Smith strongly believes that one of the best ways to consumers' hearts, and consequently to their checkbooks, is through providing consumer-friendly forms of beef. Many of the new heat-and-serve beef entrees are ready to eat in 20 minutes or less. They have the flavor and overall eating quality that consumers demand along with the convenience they want.
Thanks to breakthroughs in technology – and a renewed focus on consumers – the beef business appears to be doing just that. For this trend to continue, Smith believes that everyone involved in beef production – producers, feedyards, packers and purveyors – must gear up even more to win back consumers. "The industry must continue its ardent struggle to argue its case, using scientific data, that beef nutritionally fits in the diet," Smith says.
In addition, consumers must recognize that the industry is working hard to ensure that beef is -- and will continue to be – microbiologically and chemically safe, and that the industry is investigating production practices and genetics that improve beef's consistency in desirable palatability attributes.
Smith says beef demand can be further increased through producing and marketing convenient products at retail and foodservice establishments and ensuring that cattle are produced in an ecologically sound environment under humane conditions.
The industry must work harder at getting these important messages out to the public.
Although checkoff-funded research and innovative marketing tactics have improved beef's image, Smith says there are several ways producers can contribute to beef's success story. "Producers must believe in Beef Quality Assurance programs and practice BQA protocols religiously, keep cattle as clean (free of mud and manure) as possible, feed Vitamin E for at least 100 days prior to harvest, and use verification technologies for source material, production practices and processes to improve the safety and quality of beef," Smith says.
Producing quality, economically rewarding and consumer-friendly beef requires forward thinking and innovation. Computers and the Internet have revolutionized today's society, significantly easing business communication, data sharing and information access. This technological revolution will change day-to-day business activities for feedlots, especially in procuring feeder cattle and selling finished cattle.
Smith says tomorrow's technologies will enable feedlot operators to increase their involvement in "partnerships, alliances, and branded beef linkages," because they will "make buying and selling cattle less stressful, and growing or developing cattle more profitable" for feeders. Most of all, Smith continues to believe that beef's future is bright.
Armed with the knowledge of the past and ready to charge forward with new technologies, he believes the beef industry is ready to forge new partnerships, create dynamic alliances and guarantee consumers a product tailor-made to fit their needs. "Producers must be ready to respond immediately to remain competitive and to form linkages to those upstream or downstream that maximize opportunities to build, grow or survive," Smith says.

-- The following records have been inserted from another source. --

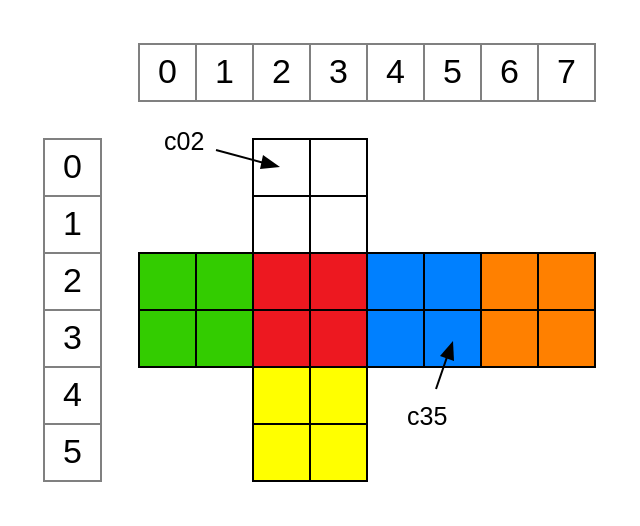
<!DOCTYPE html>
<html lang="en">
<head>
<meta charset="utf-8">
<title>Cube net with cell indices</title>
<style>
  :root {
    --paper: #ffffff;
    --ink: #000000;
    --index-line: #808080;
    --green: #33cc00;
    --red: #ed1820;
    --blue: #0080ff;
    --orange: #ff8000;
    --yellow: #ffff00;
    --pitch: 57px;
  }
  * { box-sizing: border-box; margin: 0; padding: 0; }
  html, body { width: 640px; height: 526px; overflow: hidden; background: var(--paper); }
  .diagram {
    position: relative;
    width: 640px;
    height: 526px;
    color: var(--ink);
    font-family: "Liberation Sans", Arial, sans-serif;
  }
  .index, .net { position: absolute; display: grid; list-style: none; }
  .columns { left: 138px; top: 43px; grid-template: var(--pitch) / repeat(8, var(--pitch)); }
  .rows { left: 43px; top: 138px; grid-template: repeat(6, var(--pitch)) / var(--pitch); }
  .net { left: 138px; top: 138px; grid-template: repeat(6, var(--pitch)) / repeat(8, var(--pitch)); }

  /* Cells are 2px larger than the pitch so neighbours share one line */
  .index li, .face i { width: 59px; height: 59px; border: 2px solid var(--ink); }
  .index li {
    display: flex;
    align-items: center;
    justify-content: center;
    padding-bottom: 3px;
    border-color: var(--index-line);
    font-size: 34px;
    line-height: 1;
  }
  .face { display: grid; grid-template: repeat(2, var(--pitch)) / repeat(2, var(--pitch)); }
  .face i { background: var(--fill); }
  .white { --fill: var(--paper); grid-area: 1 / 3 / span 2 / span 2; }
  .green { --fill: var(--green); grid-area: 3 / 1 / span 2 / span 2; }
  .red { --fill: var(--red); grid-area: 3 / 3 / span 2 / span 2; }
  .blue { --fill: var(--blue); grid-area: 3 / 5 / span 2 / span 2; }
  .orange { --fill: var(--orange); grid-area: 3 / 7 / span 2 / span 2; }
  .yellow { --fill: var(--yellow); grid-area: 5 / 3 / span 2 / span 2; }

  .label { position: absolute; font-size: 25px; line-height: 28px; }
  .label-c02 { left: 164px; top: 127px; }
  .label-c35 { left: 407px; top: 402px; }
  .arrows { position: absolute; left: 0; top: 0; }
  .arrows line { stroke: var(--ink); stroke-width: 2; }
  .arrows polygon { fill: var(--ink); }
</style>
</head>
<body>
<main class="diagram">
  <ol class="index columns" aria-label="Column index">
    <li>0</li><li>1</li><li>2</li><li>3</li><li>4</li><li>5</li><li>6</li><li>7</li>
  </ol>
  <ol class="index rows" aria-label="Row index">
    <li>0</li><li>1</li><li>2</li><li>3</li><li>4</li><li>5</li>
  </ol>
  <section class="net" aria-label="Unfolded cube">
    <div class="face white"><i></i><i></i><i></i><i></i></div>
    <div class="face green"><i></i><i></i><i></i><i></i></div>
    <div class="face red"><i></i><i></i><i></i><i></i></div>
    <div class="face blue"><i></i><i></i><i></i><i></i></div>
    <div class="face orange"><i></i><i></i><i></i><i></i></div>
    <div class="face yellow"><i></i><i></i><i></i><i></i></div>
  </section>
  <svg class="arrows" width="640" height="526" viewBox="0 0 640 526" aria-hidden="true">
    <line x1="216" y1="150" x2="264" y2="163"/>
    <polygon points="280,167 260,169 263,155"/>
    <line x1="436" y1="389" x2="447" y2="357"/>
    <polygon points="453,341 454,361 440,356"/>
  </svg>
  <span class="label label-c02">c02</span>
  <span class="label label-c35">c35</span>
</main>
</body>
</html>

In other words, change with the times.
Editor's Note-Eric Grant is an ag freelance writer in Steamboat Springs, Colo.